that demonstrate the ability to workup typical emergency cases
8. Monthly Journal Club
9. Ability to participate in Rounds
The candidate will be paired with an ABVP Canine & Feline Emergency Practice Founding Fellow who will function as their Fellow Trainer (either on site or remotely). The mentor will continue to support the candidate as they progress through the case/procedure logs with routine feedback. The Fellow Trainer will meet with the candidate at least monthly to discuss key emergency topics and concepts as well as to ensure that the case logs are being completed in a timely manner.
Candidates will have one year to complete these requirements. There is no examination required.
How to apply:
Interested individuals should complete a letter of intent and include their most current
Canine & Feline Emergency Practice Oversight Committee
Attn: Dr. Christine Klippen DVM DABVP Canine and Feline practice; Founding Fellow in
Christine Klippen, DVM, DABVP, Canine and Feline Practice
Matt Booth, DVM, DABVP, Canine and Feline Practice
Libby Ramirez, DVM, DABVP, Canine and Feline Practice
Allan Berger, DVM, PhD, MBA, DABVP, Canine and Feline Practice
Marc Seitz, DVM, DACVR, DABVP, Canine and Feline Practice
Tom Hansen, DVM, DABVP, Canine and Feline Practice
Jocelyn Hutton, DVM, CVA, DABVP, Canine and Feline Practice
Stephen Cudia, VMD, DABVP, Canine and Feline Practice
Beth Galles, DVM, DABVP, Canine and Feline Practice
Kim Buck, DVM, DABVP, Canine and Feline Practice
Jon Geller, DVM, DABVP, Canine and Feline Practice
Stephen Pittenger, DVM, DABVP, Canine and Feline Practice
Casey Lee, DVM, DABVP, Canine and Feline Practice
Richard Wearing, DVM, DABVP, Canine and Feline Practice

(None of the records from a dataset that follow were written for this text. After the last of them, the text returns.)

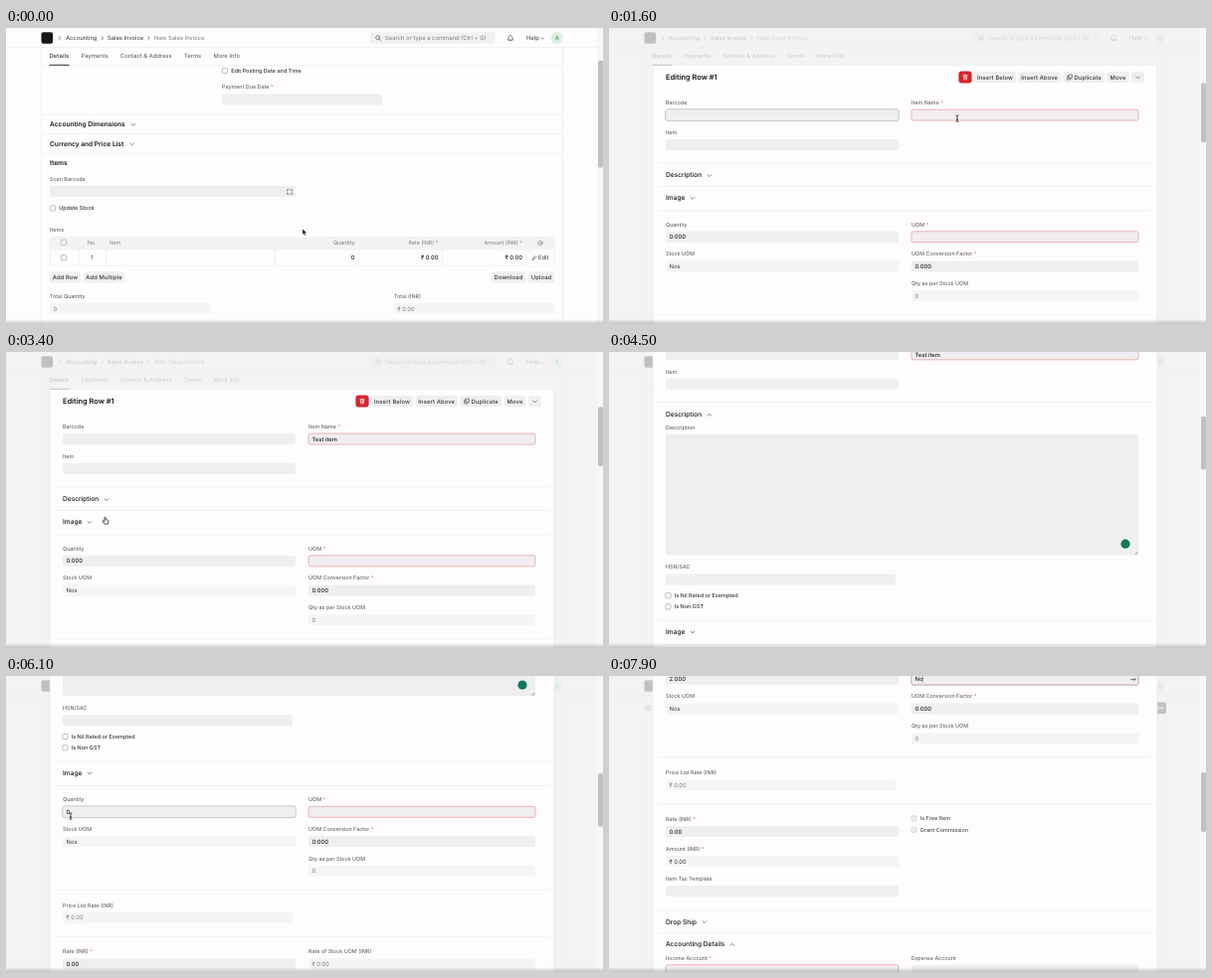
Write an HTML page that moves like this. It is 600 by 298 pixels and loops after 8000 ms.

```html
<!DOCTYPE html>
<html lang="en">
<head>
<meta charset="utf-8">
<title>New Sales Invoice</title>
<style>
html, body { margin: 0; width: 100%; height: 100%; overflow: hidden; background: #fefcfe; }
svg { display: block; width: 600px; height: 298px; font-family: Inter, Roboto, sans-serif; text-rendering: geometricPrecision; }
text { font-size: 5.83px; fill: #383838; white-space: pre; }
.l { font-size: 5.42px; fill: #525252; }
.v { font-weight: 500; fill: #1f1f1f; }
.dim { fill: #7c7c7c; }
.c { font-size: 5.5px; font-weight: 500; }
.h { font-size: 6.6px; font-weight: 600; fill: #171717; }
.m { font-size: 6.6px; font-weight: 500; fill: #171717; }
.t { font-size: 7.4px; font-weight: 600; fill: #171717; }
.b { font-weight: 500; letter-spacing: .02em; }
.tab { fill: #525252; }
.end { text-anchor: end; }
.mid { text-anchor: middle; }
.req { fill: #e57373; }
.in { fill: #f0eef0; }
.ro, .fixed { fill: #f6f5f6; }
.err { fill: #f0eef0; stroke: #e9a3a3; stroke-width: .8; }
.focus { fill: none; stroke: #c4c2c4; stroke-width: .9; }
.line { stroke: #ebeaeb; stroke-width: .6; }
.ico { fill: none; stroke: #525252; stroke-width: .7; stroke-linecap: round; stroke-linejoin: round; }
.box { fill: #fff; stroke: #8d8d8d; stroke-width: .6; }
.off { fill: #eeedee; stroke: #c9c8c9; stroke-width: .6; }
</style>
</head>
<body>
<svg id="stage" viewBox="0 0 600 298"></svg>
<script>
const LOOP = 8000, STEP = 100, FORM_Y = 185, GROW = 196, PAPER = '#fefcfe';

// Drawing helpers; text is placed by its vertical middle.
const text = (x, y, s, cls = '', id = '') =>
  `<text x="${x}" y="${y}" dy=".36em" class="${cls}" id="${id}">${s.replace(/ \*$/, ' <tspan class="req">*</tspan>')}</text>`;
const rect = (x, y, w, h, cls, r = 2, id = '') =>
  `<rect x="${x}" y="${y}" width="${w}" height="${h}" rx="${r}" class="${cls}" id="${id}"/>`;
const fill = (x, y, w, h, color, r = 0) =>
  `<rect x="${x}" y="${y}" width="${w}" height="${h}" rx="${r}" fill="${color}"/>`;
const hline = (x1, x2, y) => `<path class="line" d="M${x1} ${y}H${x2}"/>`;
const vline = (x, y1, y2) => `<path class="line" d="M${x} ${y1}V${y2}"/>`;
const icon = (x, y, d, extra = '') => `<path class="ico" transform="translate(${x} ${y})" d="${d}" ${extra}/>`;
const group = (id, body) => `<g id="${id}">${body}</g>`;
const DOWN = 'M-1.9 -.9L0 1L1.9 -.9', UP = 'M-1.9 .9L0 -1L1.9 .9', RIGHT = 'M-.8 -1.5L.8 0L-.8 1.5';

const valueClass = { ro: 'dim', fixed: '' };
const field = (x, y, w, label, value = '', cls = 'in', id = '') =>
  text(x, y, label, 'l') + rect(x, y + 7.1, w, 11, cls) +
  text(x + 3.5, y + 12.7, value, valueClass[cls] ?? 'v', id);
const ring = (x, w, y, id) => rect(x - .3, y + 6.7, w + .6, 11.8, 'focus', 2.3, id);
const check = (x, y, label, cls = 'box') =>
  rect(x + .4, y - 2.6, 5.2, 5.2, cls, 1.2) + text(x + 9.2, y, label, cls === 'off' ? 'c l' : 'c');
const button = (x, y, w, label) =>
  fill(x, y - 5.6, w, 11.2, '#f0eff0', 2) + text(x + w / 2, y, label, 'b mid');
const section = (y, label, chevX, cls = 'm', d = DOWN) =>
  text(cls === 'h' ? 44 : 57, y, label, cls) + icon(chevX, y + .4, d);

const page = [
  vline(35.7, 0, 900), vline(559.5, 0, 900),
  check(217, 43, 'Edit Posting Date and Time'),
  field(217, 59.5, 161, 'Payment Due Date *'),
  [87, 106.7, 126.3].map(y => hline(36, 559, y)).join(''),
  section(97, 'Accounting Dimensions', 128, 'h'),
  section(116.5, 'Currency and Price List', 126.5, 'h'),
  text(44, 136, 'Items', 'h'),
  field(44, 152, 247, 'Scan Barcode'),
  icon(285, 165, 'M-2.4 -1V-2.2H-1M1 -2.2H2.4V-1M2.4 1V2.2H1M-1 2.2H-2.4V1'),
  check(44, 181.5, 'Update Stock'),
  text(44, 203, 'Items', 'l'),
  fill(44, 210, 507, 12.5, '#f3f2f3', 2),
  rect(55.4, 213.4, 5.2, 5.2, 'box', 1.2),
  text(82, 216.3, 'No.', 'l dim'), text(104, 216.3, 'Item', 'l dim'),
  text(350.5, 216.3, 'Quantity', 'l dim end'),
  text(434.5, 216.3, 'Rate (INR) *', 'l dim end'),
  text(519, 216.3, 'Amount (INR) *', 'l dim end'),
  '<g class="ico" style="stroke:#8a8a8a;stroke-width:.6"><circle cx="537" cy="216.5" r="2.3"/><circle cx="537" cy="216.5" r=".8"/></g>',
  hline(44, 551, 223), hline(44, 551, 239.3), vline(44.2, 212, 239), vline(550.8, 212, 239),
  [73, 100.5, 270, 354.5, 438.5, 523].map(x => vline(x, 222.5, 239)).join(''),
  rect(55.4, 228.6, 5.2, 5.2, 'box', 1.2),
  text(86.5, 231.3, '1', 'mid'),
  text(350.5, 231.3, '0', 'v end'), text(434.5, 231.3, '₹ 0.00', 'v end'), text(519, 231.3, '₹ 0.00', 'v end'),
  icon(531, 231.5, 'M-1.7 1.7L-1.2 .3L1 -1.9L1.9 -1L-.3 1.2Z'), text(535, 231.3, 'Edit'),
  button(44, 251, 31, 'Add Row'), button(78, 251, 41, 'Add Multiple'),
  button(488, 251, 34, 'Download'), button(525, 251, 26, 'Upload'),
  field(44, 270, 161, 'Total Quantity', '0', 'ro'),
  field(390, 270, 161, 'Total (INR)', '₹ 0.00', 'ro')
].join('');

const header = group('tabs',
  fill(0, 0, 594, 38, PAPER) + hline(36, 559, 38) + vline(35.7, 20, 38) + vline(559.5, 20, 38) +
  text(43.5, 28.3, 'Details', 'b') + fill(43.5, 36.8, 20, .9, '#171717') +
  [[75.5, 'Payments'], [115, 'Contact &amp; Address'], [179, 'Terms'], [208.5, 'More Info']]
    .map(([x, s]) => text(x, 28.3, s, 'tab')).join('')) +
  group('pageHead',
    fill(0, 20, 594, 25, PAPER) + icon(39.5, 32, 'M-2.8 -2H2.8M-2.8 0H2.8M-2.8 2H2.8') +
    fill(541, 26.5, 19, 11.5, '#171717', 2) +
    '<text x="550.5" y="32.2" dy=".36em" class="b mid" style="fill:#fff">Save</text>') +
  fill(0, 0, 594, 19.6, PAPER) + hline(0, 594, 19.6) +
  fill(35.5, 4.2, 11.6, 11.6, '#171717', 2) +
  icon(54, 10.2, RIGHT) + text(60, 10.2, 'Accounting') +
  icon(97, 10.2, RIGHT) + text(102, 10.2, 'Sales Invoice') +
  icon(143.5, 10.2, RIGHT) + text(149, 10.2, 'New Sales Invoice', 'dim') +
  fill(366, 4.3, 125.5, 11.4, '#f2f1f2', 2) +
  '<g class="ico"><circle cx="373.6" cy="9.6" r="1.9"/><path d="M375 11L376.5 12.5"/></g>' +
  text(381, 10.2, 'Search or type a command (Ctrl + G)', 'dim') +
  icon(507, 10, 'M-2.6 1.7C-1.7 .8 -2 -.3 -1.7 -1.2C-1.1 -3.3 1.1 -3.3 1.7 -1.2C2 -.3 1.7 .8 2.6 1.7ZM-.8 2.7H.8') +
  text(523, 10.2, 'Help') + icon(539.2, 10.5, 'M-1.4 -.7L0 .7L1.4 -.7', 'style="stroke-width:.6"') +
  '<circle cx="553.7" cy="10" r="6" fill="#d9f0e1"/>' +
  '<text x="553.7" y="10.1" dy=".36em" class="mid" style="fill:#30915c">A</text>';

const LEFT = 57, RIGHT_X = 304;
const divider = y => hline(50, 545, y);

const form = [
  fill(44, 38, 507, 1500, PAPER), vline(44.2, 38, 1500), vline(550.8, 38, 1500),
  text(57, 49.7, 'Editing Row #1', 't'),
  fill(351.4, 43.4, 13.2, 12.2, '#d6262c', 3),
  icon(358, 49.5, 'M-2.2 -1.5H2.2M-.8 -1.5V-2.4H.8V-1.5M-1.6 -1.4L-1.4 2.4H1.4L1.6 -1.4M-.4 0V1.2M.5 0V1.2', 'style="stroke:#fff;stroke-width:.6"'),
  button(366.8, 49.5, 42.4, 'Insert Below'), button(411.5, 49.5, 42.4, 'Insert Above'),
  fill(456.2, 43.9, 42, 11.2, '#f0eff0', 2),
  icon(463, 49.5, 'M-.8 -2.4H2.4V.8H-.8ZM-.8 -.8H-2.4V2.4H.8V.8'), text(467.5, 49.5, 'Duplicate', 'b'),
  button(500.5, 49.5, 22, 'Move'),
  fill(525, 43.9, 13, 11.2, '#f0eff0', 2), icon(531.5, 49.8, DOWN),
  field(LEFT, 75, 234, 'Barcode'),
  ring(LEFT, 234, 75, 'barcodeRing'),
  field(RIGHT_X, 75, 228, 'Item Name *', '', 'err', 'itemName'),
  field(LEFT, 105, 234, 'Item'),
  divider(135.8),
  text(57, 148, 'Description', 'm'), icon(101, 148.6, DOWN, 'id="descChevron"'),
  group('details',
    text(57, 161.5, 'Description', 'l') +
    rect(57, 168, 475, 121.8, 'in') +
    icon(530, 287.8, 'M-1.5 1.2L1.2 -1.5M0 1.2L1.2 0', 'style="stroke-width:.4"') +
    '<circle id="dot" cx="519" cy="278.5" r="4.6" fill="#12795a"/>' +
    field(57, 301.6, 231, 'HSN/SAC') +
    check(56.5, 330.5, 'Is Nil Rated or Exempted') + check(56.5, 341.7, 'Is Non GST')),
  group('rest',
    divider(159.6) + section(171, 'Image', 84) + divider(184) +
    field(LEFT, 197.7, 234, 'Quantity', '', 'in', 'qty') +
    ring(LEFT, 234, 197.7, 'qtyRing') +
    field(RIGHT_X, 197.7, 228, 'UOM *', '', 'err', 'uom') +
    ring(RIGHT_X, 228, 197.7, 'uomRing') +
    icon(526.8, 210.5, 'M-2.2 0H2.2M.7 -1.5L2.2 0L.7 1.5', 'id="uomLink"') +
    field(LEFT, 227.5, 234, 'Stock UOM', 'Nos', 'fixed') +
    field(RIGHT_X, 227.5, 228, 'UOM Conversion Factor *', '0.000') +
    field(RIGHT_X, 257.2, 228, 'Qty as per Stock UOM', '0', 'ro') +
    divider(288.7) +
    field(LEFT, 304.2, 231, 'Price List Rate (INR)', '₹ 0.00', 'ro') +
    divider(335.7) +
    field(LEFT, 351, 234, 'Rate (INR) *', '0.00') +
    group('stockRate', field(RIGHT_X, 351, 228, 'Rate of Stock UOM (INR)', '₹ 0.00', 'ro')) +
    group('flags', check(303.5, 350.4, 'Is Free Item', 'off') + check(303.5, 361.8, 'Grant Commission', 'off')) +
    field(LEFT, 381, 234, 'Amount (INR) *', '₹ 0.00', 'fixed') +
    field(LEFT, 410.8, 234, 'Item Tax Template') +
    divider(443) + section(454.2, 'Drop Ship', 96) +
    divider(465.7) + section(477, 'Accounting Details', 124, 'm', UP) +
    field(LEFT, 490.7, 234, 'Income Account *', '', 'err') +
    field(RIGHT_X, 490.7, 228, 'Expense Account'))
].join('');

const pointers =
  '<path id="arrow" d="M0 0V6.2L1.5 4.9L2.5 7.2L3.6 6.7L2.6 4.5H4.5Z" fill="#111" stroke="#fff" stroke-width=".5"/>' +
  '<path id="hand" d="M-1 -3.1C-1 -4 .2 -4 .2 -3.1V-1.3L2.2 -.9C3 -.7 3 0 2.9 .8L2.4 3.2H-.8L-2.7 .6C-3.1 -.1 -2.2 -.7 -1.7 0L-1 .7Z" fill="#fff" stroke="#222" stroke-width=".8"/>' +
  '<path id="beam" d="M-1.4 -3.2Q0 -3.2 0 -2.2Q0 -3.2 1.4 -3.2M0 -2.2V2.4M-1.4 3.4Q0 3.4 0 2.4Q0 3.4 1.4 3.4M-.8 .9H.8" fill="none" stroke="#222" stroke-width=".8"/>';

document.getElementById('stage').innerHTML =
  '<defs><linearGradient id="edge" x2="0" y2="1"><stop offset="0" stop-opacity="0"/><stop offset="1" stop-opacity=".2"/></linearGradient></defs>' +
  fill(0, 0, 600, 298, PAPER) + group('page', page) + header +
  '<rect id="freeze" width="600" height="298" fill="#f1f0f1"/>' +
  group('form', form) +
  fill(594, 0, 6, 298, '#f8f7f8') + '<rect id="thumb" x="595" width="5" rx="2" fill="#c1c0c1"/>' +
  fill(0, 293, 600, 5, 'url(#edge)') + group('pointer', pointers);

const $ = id => document.getElementById(id);
const show = (id, on) => $(id).setAttribute('visibility', on ? 'inherit' : 'hidden');
const move = (id, x, y) => $(id).setAttribute('transform', `translate(${x} ${y})`);

// Eased value of a track of [time, ...values] points.
function at(track, t) {
  const i = track.findIndex(p => p[0] > t);
  if (i < 0) return track[track.length - 1].slice(1);
  if (i === 0) return track[0].slice(1);
  const a = track[i - 1], b = track[i];
  const k = (t - a[0]) / (b[0] - a[0]), e = k * k * (3 - 2 * k);
  return a.slice(1).map((v, n) => v + (b[n + 1] - v) * e);
}
// Latest entry of a list of [time, value].
const last = (list, t) => list.filter(p => p[0] <= t).pop()[1];

const scrollTrack = [[0, 0], [200, 0], [700, 48], [1000, 48], [1500, 185], [4100, 185], [5000, 389.5],
  [5200, 389.5], [5700, 454.5], [7399, 454.5], [7400, 392]];
const mouseTrack = [[0, 298, 202], [100, 298, 202], [800, 541, 184], [1000, 543.6, 185.3], [1100, 543.6, 185.3],
  [1600, 350, 91], [1800, 357, 89], [3100, 330, 110], [3400, 100, 170], [3600, 98, 150], [3700, 98, 150],
  [4000, 140, 205], [5100, 14, 200], [5300, 14, 190], [5800, 65, 141], [6700, 65, 141], [7200, 330, 138]];
const pointerAt = [[0, 'arrow'], [700, 'hand'], [1200, 'arrow'], [1500, 'beam'], [2000, ''], [3200, 'arrow'],
  [3400, 'hand'], [3800, 'beam'], [4500, ''], [5300, 'arrow'], [5700, 'beam'], [6300, ''], [6800, 'beam'], [7400, '']];
const qtyAt = [[0, '0.000'], [6100, '0.'], [6200, ''], [6400, '2'], [6800, '2.000']];
const uomAt = [[0, ''], [7200, '|'], [7400, 'N|'], [7900, 'No|']];

function typed(t) {
  if (t < 1900) return '';
  return 'Test item'.slice(0, t < 2300 ? 1 : 2 + Math.floor((t - 2300) / STEP));
}
// A trailing bar in the value stands for a thin caret.
const setValue = (id, s) => {
  $(id).innerHTML = s.replace('|', '<tspan style="font-weight:300" dx="-.6">|</tspan>');
};

function draw(t) {
  const [scroll] = at(scrollTrack, t), [mx, my] = at(mouseTrack, t);
  const open = t >= 1000, wide = t >= 3700 && t < 7400, done = t >= 7400;
  const total = wide ? 1655 : open ? 1480 : 822, ratio = 298 / total;

  move('page', 0, -scroll);
  move('form', 0, FORM_Y - scroll);
  move('rest', 0, wide ? GROW : 0);
  move('flags', 0, done ? 0 : 31);
  show('form', open);
  show('details', wide);
  show('dot', wide && t >= 4100 && t < 6300);
  show('stockRate', open && !done);
  show('pageHead', done);
  show('tabs', !done);
  $('descChevron').setAttribute('d', wide ? UP : DOWN);
  $('freeze').setAttribute('opacity', .78 * at([[1000, 0], [1300, 1]], t)[0]);

  show('barcodeRing', t >= 1300 && t < 1800);
  show('qtyRing', t >= 5900 && t < 7200);
  show('uomRing', t >= 7200);
  show('uomLink', done);
  setValue('itemName', typed(t));
  setValue('qty', last(qtyAt, t));
  setValue('uom', last(uomAt, t));

  $('thumb').setAttribute('y', (scroll + 90) * ratio);
  $('thumb').setAttribute('height', 298 * ratio);
  move('pointer', mx, my);
  const kind = last(pointerAt, t);
  for (const id of ['arrow', 'hand', 'beam']) show(id, id === kind);
}

const start = performance.now();
function tick(now) {
  const t = Math.max(0, now - start) % LOOP;
  draw(Math.floor(t / STEP) * STEP);
  requestAnimationFrame(tick);
}
draw(0);
requestAnimationFrame(tick);
</script>
</body>
</html>
```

Ravi Seshadri, BVsc, DABVP, DACVECC, FCCM, Canine and Feline Practice
Clare Deming, DVM, DABVP, Canine and Feline Practice
Joseph Wilder, DVM, DABVP, Canine and Feline Practice
Leslie Bauer, DVM, DABVP, Canine and Feline Practice
Cooper Brookshire, DVM, MS, DACVPM, DABVP, Canine and Feline Practice
Brooke Robertson, DVM, DABVP, Canine and Feline Practice
Laura Russell, DVM, DABVP, Canine and Feline Practice
Meagan Anderson, DVM, DABVP, Canine and Feline Practice
Tracy Gati, DVM, DABVP, Canine and Feline Practice
Deepan Kishore, DVM, DABVP, Canine and Feline Practice
Julie Hass, DVM, MS, DABVP, Canine and Feline Practice